Lectures. In the event that the course should follow restrictive rules of health prevention, the lessons could be held in remote or mixed mode.
The course aims to introduce the student to the plural character of justice and law in different European contexts, from the early Middle Ages to the dawn of the contemporary age.
In a broad perspective, highlighting the connections, persistencies, transformations, and major caesuras, we will focus on political imagery and the intertwining of law and other normative orders (economics, religion, mentality, routine, etc.), the formation of the jurist and the discursive practices of lawmakers, judges and jurists, systems of repression, rites of justice, factors of formation of national laws, legal traditions that have been shared or that have characterized European countries.
Particular attention will be devoted to the dissolution of medieval corporatism and the advent of the individualist paradigm.

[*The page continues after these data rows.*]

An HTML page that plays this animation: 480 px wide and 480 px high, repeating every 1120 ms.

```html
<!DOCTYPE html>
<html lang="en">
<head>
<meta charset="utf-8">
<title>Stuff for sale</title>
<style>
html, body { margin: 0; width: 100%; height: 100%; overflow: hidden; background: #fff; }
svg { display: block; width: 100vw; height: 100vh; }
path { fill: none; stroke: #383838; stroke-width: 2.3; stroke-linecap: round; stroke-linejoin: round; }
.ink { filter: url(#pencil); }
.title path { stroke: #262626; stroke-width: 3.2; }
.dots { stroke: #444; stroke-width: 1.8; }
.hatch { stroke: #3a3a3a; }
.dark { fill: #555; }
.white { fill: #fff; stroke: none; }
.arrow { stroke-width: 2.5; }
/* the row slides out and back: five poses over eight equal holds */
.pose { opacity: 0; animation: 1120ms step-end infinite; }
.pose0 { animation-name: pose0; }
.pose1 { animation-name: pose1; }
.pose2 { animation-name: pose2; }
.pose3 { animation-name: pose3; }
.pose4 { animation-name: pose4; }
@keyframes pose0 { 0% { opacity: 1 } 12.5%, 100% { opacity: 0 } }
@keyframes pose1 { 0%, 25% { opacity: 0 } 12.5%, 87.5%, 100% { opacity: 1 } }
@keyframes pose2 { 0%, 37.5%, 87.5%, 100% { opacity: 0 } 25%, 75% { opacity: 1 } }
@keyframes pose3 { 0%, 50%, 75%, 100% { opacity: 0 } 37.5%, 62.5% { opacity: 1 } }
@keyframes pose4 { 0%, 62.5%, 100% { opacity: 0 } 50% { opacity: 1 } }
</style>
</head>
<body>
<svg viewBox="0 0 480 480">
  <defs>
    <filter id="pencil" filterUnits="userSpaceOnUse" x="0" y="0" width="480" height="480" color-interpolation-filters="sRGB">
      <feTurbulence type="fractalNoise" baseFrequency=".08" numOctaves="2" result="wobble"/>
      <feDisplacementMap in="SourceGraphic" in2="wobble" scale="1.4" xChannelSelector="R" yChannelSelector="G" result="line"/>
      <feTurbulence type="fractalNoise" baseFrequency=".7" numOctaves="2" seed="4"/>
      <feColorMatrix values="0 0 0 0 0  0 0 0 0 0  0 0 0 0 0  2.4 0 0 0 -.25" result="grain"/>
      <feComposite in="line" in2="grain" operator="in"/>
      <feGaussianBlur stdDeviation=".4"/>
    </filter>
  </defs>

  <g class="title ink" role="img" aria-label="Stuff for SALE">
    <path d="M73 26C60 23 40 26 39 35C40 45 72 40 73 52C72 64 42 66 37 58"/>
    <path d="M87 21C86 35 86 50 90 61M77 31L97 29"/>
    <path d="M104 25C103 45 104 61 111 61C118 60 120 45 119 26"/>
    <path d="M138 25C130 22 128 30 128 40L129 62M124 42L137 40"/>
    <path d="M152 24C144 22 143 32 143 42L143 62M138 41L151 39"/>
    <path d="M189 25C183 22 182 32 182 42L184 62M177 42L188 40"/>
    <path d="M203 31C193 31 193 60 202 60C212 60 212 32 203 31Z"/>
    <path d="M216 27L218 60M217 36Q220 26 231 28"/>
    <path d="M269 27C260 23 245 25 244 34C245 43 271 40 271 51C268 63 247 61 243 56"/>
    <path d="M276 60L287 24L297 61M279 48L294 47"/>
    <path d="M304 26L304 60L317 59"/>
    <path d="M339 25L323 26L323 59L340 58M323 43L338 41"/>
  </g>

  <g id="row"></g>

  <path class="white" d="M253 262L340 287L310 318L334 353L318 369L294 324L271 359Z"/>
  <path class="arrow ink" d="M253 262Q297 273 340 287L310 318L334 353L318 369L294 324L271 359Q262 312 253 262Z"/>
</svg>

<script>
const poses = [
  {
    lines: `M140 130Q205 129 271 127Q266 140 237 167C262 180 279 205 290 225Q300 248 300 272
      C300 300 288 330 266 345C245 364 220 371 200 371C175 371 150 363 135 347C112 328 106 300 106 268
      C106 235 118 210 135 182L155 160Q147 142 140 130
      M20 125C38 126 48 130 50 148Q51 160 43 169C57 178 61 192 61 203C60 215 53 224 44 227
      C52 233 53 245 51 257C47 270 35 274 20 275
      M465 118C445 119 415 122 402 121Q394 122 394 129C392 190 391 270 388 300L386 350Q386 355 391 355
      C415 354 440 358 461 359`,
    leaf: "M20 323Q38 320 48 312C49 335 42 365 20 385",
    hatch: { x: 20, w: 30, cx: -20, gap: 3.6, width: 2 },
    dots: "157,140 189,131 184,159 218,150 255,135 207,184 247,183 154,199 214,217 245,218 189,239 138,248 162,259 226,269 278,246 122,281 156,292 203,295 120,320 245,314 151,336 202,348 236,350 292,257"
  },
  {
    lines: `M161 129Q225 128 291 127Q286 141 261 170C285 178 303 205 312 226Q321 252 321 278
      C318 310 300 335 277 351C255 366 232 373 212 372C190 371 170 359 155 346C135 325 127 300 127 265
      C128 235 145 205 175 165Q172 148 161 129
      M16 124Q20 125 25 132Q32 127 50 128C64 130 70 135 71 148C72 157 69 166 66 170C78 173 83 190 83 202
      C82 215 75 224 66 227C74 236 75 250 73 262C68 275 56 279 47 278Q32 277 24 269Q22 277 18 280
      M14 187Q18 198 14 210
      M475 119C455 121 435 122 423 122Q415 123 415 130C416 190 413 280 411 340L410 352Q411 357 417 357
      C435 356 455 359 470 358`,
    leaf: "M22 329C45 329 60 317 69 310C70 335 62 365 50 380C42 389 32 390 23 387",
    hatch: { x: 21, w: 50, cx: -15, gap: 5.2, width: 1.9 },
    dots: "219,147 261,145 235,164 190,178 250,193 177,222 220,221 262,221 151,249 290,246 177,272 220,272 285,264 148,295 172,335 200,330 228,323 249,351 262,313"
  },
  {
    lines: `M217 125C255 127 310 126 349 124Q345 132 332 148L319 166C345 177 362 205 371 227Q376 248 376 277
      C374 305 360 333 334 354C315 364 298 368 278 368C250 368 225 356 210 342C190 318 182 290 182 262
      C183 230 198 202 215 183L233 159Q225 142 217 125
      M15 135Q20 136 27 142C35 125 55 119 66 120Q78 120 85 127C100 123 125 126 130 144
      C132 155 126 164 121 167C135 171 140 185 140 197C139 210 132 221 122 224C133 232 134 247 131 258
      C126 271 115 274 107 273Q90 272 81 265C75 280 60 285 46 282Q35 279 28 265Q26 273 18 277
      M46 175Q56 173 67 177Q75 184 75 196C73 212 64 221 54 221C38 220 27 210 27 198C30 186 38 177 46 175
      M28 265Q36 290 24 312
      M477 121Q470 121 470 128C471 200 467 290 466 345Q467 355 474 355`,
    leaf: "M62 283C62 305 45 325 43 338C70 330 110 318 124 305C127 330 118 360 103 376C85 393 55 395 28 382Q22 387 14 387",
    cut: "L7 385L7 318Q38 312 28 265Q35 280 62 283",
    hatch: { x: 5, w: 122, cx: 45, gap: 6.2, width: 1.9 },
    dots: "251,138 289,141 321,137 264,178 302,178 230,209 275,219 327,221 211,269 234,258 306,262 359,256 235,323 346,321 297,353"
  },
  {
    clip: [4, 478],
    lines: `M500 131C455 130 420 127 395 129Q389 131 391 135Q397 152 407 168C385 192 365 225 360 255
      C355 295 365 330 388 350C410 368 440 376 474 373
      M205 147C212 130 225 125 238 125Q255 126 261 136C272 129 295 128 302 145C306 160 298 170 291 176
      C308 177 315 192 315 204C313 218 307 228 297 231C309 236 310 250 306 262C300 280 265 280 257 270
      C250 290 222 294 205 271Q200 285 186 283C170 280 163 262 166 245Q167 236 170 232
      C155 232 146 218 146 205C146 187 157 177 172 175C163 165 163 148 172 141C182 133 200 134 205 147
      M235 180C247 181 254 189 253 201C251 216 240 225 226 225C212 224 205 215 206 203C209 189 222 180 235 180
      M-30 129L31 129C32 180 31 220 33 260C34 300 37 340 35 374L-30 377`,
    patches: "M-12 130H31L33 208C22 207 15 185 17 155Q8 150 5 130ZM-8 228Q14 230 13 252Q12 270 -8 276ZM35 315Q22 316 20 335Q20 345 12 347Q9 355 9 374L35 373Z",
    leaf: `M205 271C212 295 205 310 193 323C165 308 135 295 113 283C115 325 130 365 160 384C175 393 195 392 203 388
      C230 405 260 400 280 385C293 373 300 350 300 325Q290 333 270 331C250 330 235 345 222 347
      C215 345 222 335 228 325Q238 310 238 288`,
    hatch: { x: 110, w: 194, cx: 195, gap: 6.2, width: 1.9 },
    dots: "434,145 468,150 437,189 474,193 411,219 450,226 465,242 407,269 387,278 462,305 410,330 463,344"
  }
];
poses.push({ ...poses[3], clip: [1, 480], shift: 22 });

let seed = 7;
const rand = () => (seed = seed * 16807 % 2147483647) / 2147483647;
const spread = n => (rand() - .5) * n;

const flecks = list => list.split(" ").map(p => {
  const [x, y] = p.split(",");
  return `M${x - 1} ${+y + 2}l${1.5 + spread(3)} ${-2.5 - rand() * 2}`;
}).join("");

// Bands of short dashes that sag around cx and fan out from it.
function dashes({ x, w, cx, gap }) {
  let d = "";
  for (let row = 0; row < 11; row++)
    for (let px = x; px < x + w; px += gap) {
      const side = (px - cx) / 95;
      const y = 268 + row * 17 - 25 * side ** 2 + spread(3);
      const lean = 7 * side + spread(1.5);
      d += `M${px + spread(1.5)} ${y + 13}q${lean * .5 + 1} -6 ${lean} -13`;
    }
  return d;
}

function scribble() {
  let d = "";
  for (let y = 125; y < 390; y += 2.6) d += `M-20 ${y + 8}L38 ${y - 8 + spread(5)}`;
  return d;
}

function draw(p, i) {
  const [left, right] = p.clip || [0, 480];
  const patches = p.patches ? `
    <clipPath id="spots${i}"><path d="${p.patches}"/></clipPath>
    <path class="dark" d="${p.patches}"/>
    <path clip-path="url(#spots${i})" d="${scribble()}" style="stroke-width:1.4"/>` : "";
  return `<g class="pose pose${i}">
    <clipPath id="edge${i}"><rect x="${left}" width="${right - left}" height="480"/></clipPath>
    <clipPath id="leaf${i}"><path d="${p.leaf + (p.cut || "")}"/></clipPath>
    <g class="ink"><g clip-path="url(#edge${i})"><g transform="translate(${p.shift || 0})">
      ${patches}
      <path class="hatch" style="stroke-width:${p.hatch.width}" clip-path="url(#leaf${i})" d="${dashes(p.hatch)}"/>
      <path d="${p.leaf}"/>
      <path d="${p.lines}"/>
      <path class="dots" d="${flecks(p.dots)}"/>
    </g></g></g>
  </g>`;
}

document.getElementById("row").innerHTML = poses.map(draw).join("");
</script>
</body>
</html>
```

Learning assessment may also be carried out on line, should the conditions require it.
The transition from the ancient world to the Middle Ages
Custom as primary source of law in the Middle Ages
The rebirth of the study of law and the formation of ius commune
The role of legal science
The crisis of the sixteenth century: legal Humanism and the school of Salamanca
The conquest of the New World: key issues and debates
The advent of a new normative reality: local laws and regal government
The historical gap between "civil law" and "common law".
The legal schools of the sixteenth and eighteenth centuries: natural law theories, individualism and contractualism
French Revolution and Law
The idea of codification: comparison models
The constitutions of the Napoleonic period
Antonio Padoa Schioppa, Storia del diritto in Europa. Dal medioevo all’età contemporanea, Il Mulino, Bologna, 20162, pp. 13-494.